James Van Der Zee was Harlem's premier photographer during the Harlem Renaissance, when the Black community flocked to his studio for beautiful portraits that used props, painted backdrops and retouching to elevate the sitter.
The Massachusetts-born artist opened his first Harlem studio, Guarantee Photos, on 135th Street around 1915, before moving the renamed G.G.G. Photo Studio to Lenox Avenue, where he made his name taking pictures of families, performers, and athletes as well as local businesses and events for decades to come.
In 1969 he finally received pubic acclaim when the Metropolitan Museum of Art featured his work in the exhibition ''Harlem on My Mind" (it was the same year he was evicted from his studio, where he had lived and worked for all those years). Van Der Zee died in 1983.
Since then his monumental body of work chronicling Black life has been featured in a steadily growing number of museums and galleries. Last month the Met, working with the Studio Museum in Harlem, announced it was acquiring the archive of the famed photographer.

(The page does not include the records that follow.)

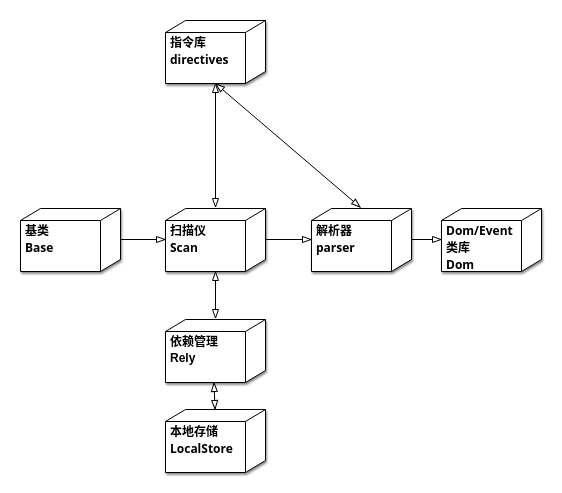
<!DOCTYPE html>
<html lang="zh-CN">
<head>
<meta charset="utf-8">
<title>模块结构图</title>
<style>
:root {
  --paper: #fff;
  --ink: #000;
  --shadow: rgba(0, 0, 0, .45);
}
* { box-sizing: border-box; }
html, body { margin: 0; background: var(--paper); }
.diagram {
  position: relative;
  width: 562px;
  height: 493px;
  overflow: hidden;
  background: var(--paper);
  color: var(--ink);
  font: 700 12px/17px "Noto Sans", "Noto Sans CJK SC", sans-serif;
}
.drawing { position: absolute; inset: 0; display: block; }
.cubes { filter: drop-shadow(1px 2px 1px var(--shadow)); }
.cube { fill: var(--paper); stroke: var(--ink); stroke-width: 1; stroke-linejoin: round; }
.links { fill: none; stroke: var(--ink); stroke-width: 1; }
.arrowhead { fill: var(--paper); stroke: var(--ink); stroke-width: 1; }
.node {
  position: absolute;
  width: 80px;
  height: 51px;
  padding-left: 5px;
  white-space: nowrap;
}
.node span { display: block; height: 17px; }
.directives { left: 165px; top: 34px; }
.base { left: 20px; top: 222px; }
.scan { left: 165px; top: 222px; }
.parser { left: 311px; top: 222px; }
.dom { left: 441px; top: 222px; }
.rely { left: 165px; top: 333px; }
.rely .latin { font-family: "Liberation Sans", sans-serif; line-height: 16px; }
.store { left: 165px; top: 423px; }
</style>
</head>
<body>
<main class="diagram">
  <svg class="drawing" width="562" height="493" viewBox="0 0 562 493" aria-hidden="true">
    <defs>
      <g id="cube" class="cube">
        <path d="M0.5 12.5L20.5 0.5H100.5V51.5L80.5 63.5H0.5Z"/>
        <path d="M0.5 12.5H80.5V63.5M80.5 12.5L100.5 0.5"/>
      </g>
      <marker id="arrow" markerUnits="userSpaceOnUse" markerWidth="12" markerHeight="10" refX="10" refY="5" orient="auto-start-reverse">
        <path class="arrowhead" d="M1.5 2L10 5L1.5 8Z"/>
      </marker>
    </defs>
    <g class="cubes">
      <use href="#cube" x="165" y="20"/>
      <use href="#cube" x="20" y="208"/>
      <use href="#cube" x="165" y="208"/>
      <use href="#cube" x="311" y="208"/>
      <use href="#cube" x="441" y="208"/>
      <use href="#cube" x="165" y="319"/>
      <use href="#cube" x="165" y="409"/>
    </g>
    <g class="links" marker-end="url(#arrow)">
      <path d="M120 239.5H165" marker-end="url(#arrow)"/>
      <path d="M265 239.5H311" marker-end="url(#arrow)"/>
      <path d="M411 239.5H441" marker-end="url(#arrow)"/>
      <path d="M216 84L360 207" marker-start="url(#arrow)" marker-end="url(#arrow)"/>
      <path d="M215.5 84V207" marker-start="url(#arrow)" marker-end="url(#arrow)"/>
      <path d="M215.5 272V318" marker-start="url(#arrow)" marker-end="url(#arrow)"/>
      <path d="M214 383L215 409" marker-start="url(#arrow)" marker-end="url(#arrow)"/>
    </g>
  </svg>
  <div class="node directives"><span>指令库</span><span>directives</span></div>
  <div class="node base"><span>基类</span><span>Base</span></div>
  <div class="node scan"><span>扫描仪</span><span>Scan</span></div>
  <div class="node parser"><span>解析器</span><span>parser</span></div>
  <div class="node dom"><span>Dom/Event</span><span>类库</span><span>Dom</span></div>
  <div class="node rely"><span>依赖管理</span><span class="latin">Rely</span></div>
  <div class="node store"><span>本地存储</span><span>LocalStore</span></div>
</main>
</body>
</html>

Remarkably, you can still find traces of his legendary studio in the heart of Harlem.
The ground-floor space, located in a brownstone at 272 Lenox Avenue near W 124th Street, stands even today, although it's occupied by a real estate office.
Take a look in the front and you'll see the faded but unmistakable G.G.G. Photo Studio sign—the first G is now missing—above the office's windows.